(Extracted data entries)
—————
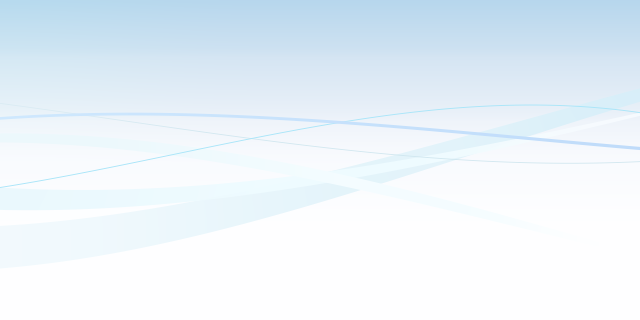
A WebGL 1 fragment shader for this background:

```glsl
precision highp float;
// Pale blue sky gradient fading to white, crossed by soft translucent ribbons
// and fine curved lines. Every edge is a cubic through four evenly spaced
// heights, so ribbons are spans between two cubics and lines are thin offsets.
uniform vec2 u_resolution;

// Cubic through heights h at x = 0, 1/3, 2/3 and 1.
float curve(float x, vec4 h) {
  float a = 3.0 * x, b = a - 1.0, c = a - 2.0, d = a - 3.0;
  return dot(h, vec4(-b * c * d / 6.0, a * c * d / 2.0, -a * b * d / 2.0, a * b * c / 6.0));
}

// Smoothed coverage from a signed distance, positive inside.
float cover(float dist) {
  return clamp(0.5 + dist * u_resolution.y, 0.0, 1.0);
}

float ribbon(vec2 p, vec4 top, vec4 bottom) {
  return cover(min(curve(p.x, top) - p.y, p.y - curve(p.x, bottom)));
}

float line(vec2 p, vec4 h, float halfWidth) {
  return cover(halfWidth - abs(p.y - curve(p.x, h)));
}

// Vertical sky ramp with a faint cyan tint at the upper left.
vec3 sky(vec2 p) {
  vec3 c = mix(vec3(0.995, 0.997, 1.0), vec3(0.975, 0.982, 0.995), smoothstep(0.28, 0.52, p.y));
  c = mix(c, vec3(0.925, 0.948, 0.976), smoothstep(0.48, 0.68, p.y));
  c = mix(c, vec3(0.82, 0.89, 0.948), clamp((p.y - 0.62) / 0.23, 0.0, 1.0));
  c = mix(c, vec3(0.715, 0.84, 0.928), clamp((p.y - 0.82) / 0.18, 0.0, 1.0));
  float tint = (1.0 - smoothstep(0.0, 0.4, p.x)) * smoothstep(0.4, 0.8, p.y);
  return c + tint * vec3(0.0, 0.013, 0.004);
}

void main() {
  vec2 p = gl_FragCoord.xy / u_resolution;
  vec3 color = sky(p);

  // Broad ribbon sweeping up to the right
  vec3 sweepColor = mix(vec3(0.945, 0.977, 0.992), vec3(0.885, 0.953, 0.98), smoothstep(0.0, 0.65, p.x));
  sweepColor = mix(sweepColor, vec3(0.845, 0.935, 0.975), smoothstep(0.65, 1.0, p.x));
  float sweep = ribbon(p, vec4(0.294, 0.383, 0.542, 0.724), vec4(0.161, 0.276, 0.471, 0.682));
  color = mix(color, sweepColor, sweep * 0.95);

  // Bright ribbon crossing over it
  vec3 brightColor = mix(vec3(0.915, 0.973, 0.993), vec3(0.935, 0.985, 1.0), smoothstep(0.0, 0.5, p.x));
  brightColor = mix(brightColor, vec3(0.965, 0.983, 0.996), smoothstep(0.6, 0.95, p.x));
  float bright = ribbon(p, vec4(0.414, 0.424, 0.513, 0.648), vec4(0.344, 0.378, 0.487, 0.638));
  color = mix(color, brightColor, bright * 0.95);

  // Falling ribbon, dissolving toward its tip
  vec3 fallColor = mix(vec3(0.925, 0.972, 0.988), vec3(0.957, 0.99, 1.0), smoothstep(0.1, 0.6, p.x));
  float fall = ribbon(p, vec4(0.583, 0.531, 0.391, 0.206), vec4(0.555, 0.495, 0.359, 0.198));
  color = mix(color, fallColor, fall * (1.0 - smoothstep(0.7, 0.96, p.x)));

  // Fine lines: pale, cyan, then the heavier blue one
  float pale = line(p, vec4(0.677, 0.583, 0.508, 0.495), 0.0014);
  color = mix(color, vec3(0.81, 0.9, 0.935), pale * mix(0.5, 0.9, smoothstep(0.0, 0.4, p.x)));
  float cyan = line(p, vec4(0.414, 0.543, 0.654, 0.648), 0.0015);
  color = mix(color, vec3(0.67, 0.9, 0.975), cyan);
  float blue = line(p, vec4(0.63, 0.639, 0.596, 0.536), mix(0.0042, 0.005, p.x));
  vec3 blueColor = mix(vec3(0.81, 0.91, 0.995), vec3(0.75, 0.86, 0.98), p.x);
  color = mix(color, blueColor, blue);

  gl_FragColor = vec4(color, 1.0);
}
```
—————
Exercise directions » Word for word, repeat each line of the records, and leave every image out.

Task answer »
A WebGL 1 fragment shader for this background:

```glsl
precision highp float;
// Pale blue sky gradient fading to white, crossed by soft translucent ribbons
// and fine curved lines. Every edge is a cubic through four evenly spaced
// heights, so ribbons are spans between two cubics and lines are thin offsets.
uniform vec2 u_resolution;

// Cubic through heights h at x = 0, 1/3, 2/3 and 1.
float curve(float x, vec4 h) {
  float a = 3.0 * x, b = a - 1.0, c = a - 2.0, d = a - 3.0;
  return dot(h, vec4(-b * c * d / 6.0, a * c * d / 2.0, -a * b * d / 2.0, a * b * c / 6.0));
}

// Smoothed coverage from a signed distance, positive inside.
float cover(float dist) {
  return clamp(0.5 + dist * u_resolution.y, 0.0, 1.0);
}

float ribbon(vec2 p, vec4 top, vec4 bottom) {
  return cover(min(curve(p.x, top) - p.y, p.y - curve(p.x, bottom)));
}

float line(vec2 p, vec4 h, float halfWidth) {
  return cover(halfWidth - abs(p.y - curve(p.x, h)));
}

// Vertical sky ramp with a faint cyan tint at the upper left.
vec3 sky(vec2 p) {
  vec3 c = mix(vec3(0.995, 0.997, 1.0), vec3(0.975, 0.982, 0.995), smoothstep(0.28, 0.52, p.y));
  c = mix(c, vec3(0.925, 0.948, 0.976), smoothstep(0.48, 0.68, p.y));
  c = mix(c, vec3(0.82, 0.89, 0.948), clamp((p.y - 0.62) / 0.23, 0.0, 1.0));
  c = mix(c, vec3(0.715, 0.84, 0.928), clamp((p.y - 0.82) / 0.18, 0.0, 1.0));
  float tint = (1.0 - smoothstep(0.0, 0.4, p.x)) * smoothstep(0.4, 0.8, p.y);
  return c + tint * vec3(0.0, 0.013, 0.004);
}

void main() {
  vec2 p = gl_FragCoord.xy / u_resolution;
  vec3 color = sky(p);

  // Broad ribbon sweeping up to the right
  vec3 sweepColor = mix(vec3(0.945, 0.977, 0.992), vec3(0.885, 0.953, 0.98), smoothstep(0.0, 0.65, p.x));
  sweepColor = mix(sweepColor, vec3(0.845, 0.935, 0.975), smoothstep(0.65, 1.0, p.x));
  float sweep = ribbon(p, vec4(0.294, 0.383, 0.542, 0.724), vec4(0.161, 0.276, 0.471, 0.682));
  color = mix(color, sweepColor, sweep * 0.95);

  // Bright ribbon crossing over it
  vec3 brightColor = mix(vec3(0.915, 0.973, 0.993), vec3(0.935, 0.985, 1.0), smoothstep(0.0, 0.5, p.x));
  brightColor = mix(brightColor, vec3(0.965, 0.983, 0.996), smoothstep(0.6, 0.95, p.x));
  float bright = ribbon(p, vec4(0.414, 0.424, 0.513, 0.648), vec4(0.344, 0.378, 0.487, 0.638));
  color = mix(color, brightColor, bright * 0.95);

  // Falling ribbon, dissolving toward its tip
  vec3 fallColor = mix(vec3(0.925, 0.972, 0.988), vec3(0.957, 0.99, 1.0), smoothstep(0.1, 0.6, p.x));
  float fall = ribbon(p, vec4(0.583, 0.531, 0.391, 0.206), vec4(0.555, 0.495, 0.359, 0.198));
  color = mix(color, fallColor, fall * (1.0 - smoothstep(0.7, 0.96, p.x)));

  // Fine lines: pale, cyan, then the heavier blue one
  float pale = line(p, vec4(0.677, 0.583, 0.508, 0.495), 0.0014);
  color = mix(color, vec3(0.81, 0.9, 0.935), pale * mix(0.5, 0.9, smoothstep(0.0, 0.4, p.x)));
  float cyan = line(p, vec4(0.414, 0.543, 0.654, 0.648), 0.0015);
  color = mix(color, vec3(0.67, 0.9, 0.975), cyan);
  float blue = line(p, vec4(0.63, 0.639, 0.596, 0.536), mix(0.0042, 0.005, p.x));
  vec3 blueColor = mix(vec3(0.81, 0.91, 0.995), vec3(0.75, 0.86, 0.98), p.x);
  color = mix(color, blueColor, blue);

  gl_FragColor = vec4(color, 1.0);
}
```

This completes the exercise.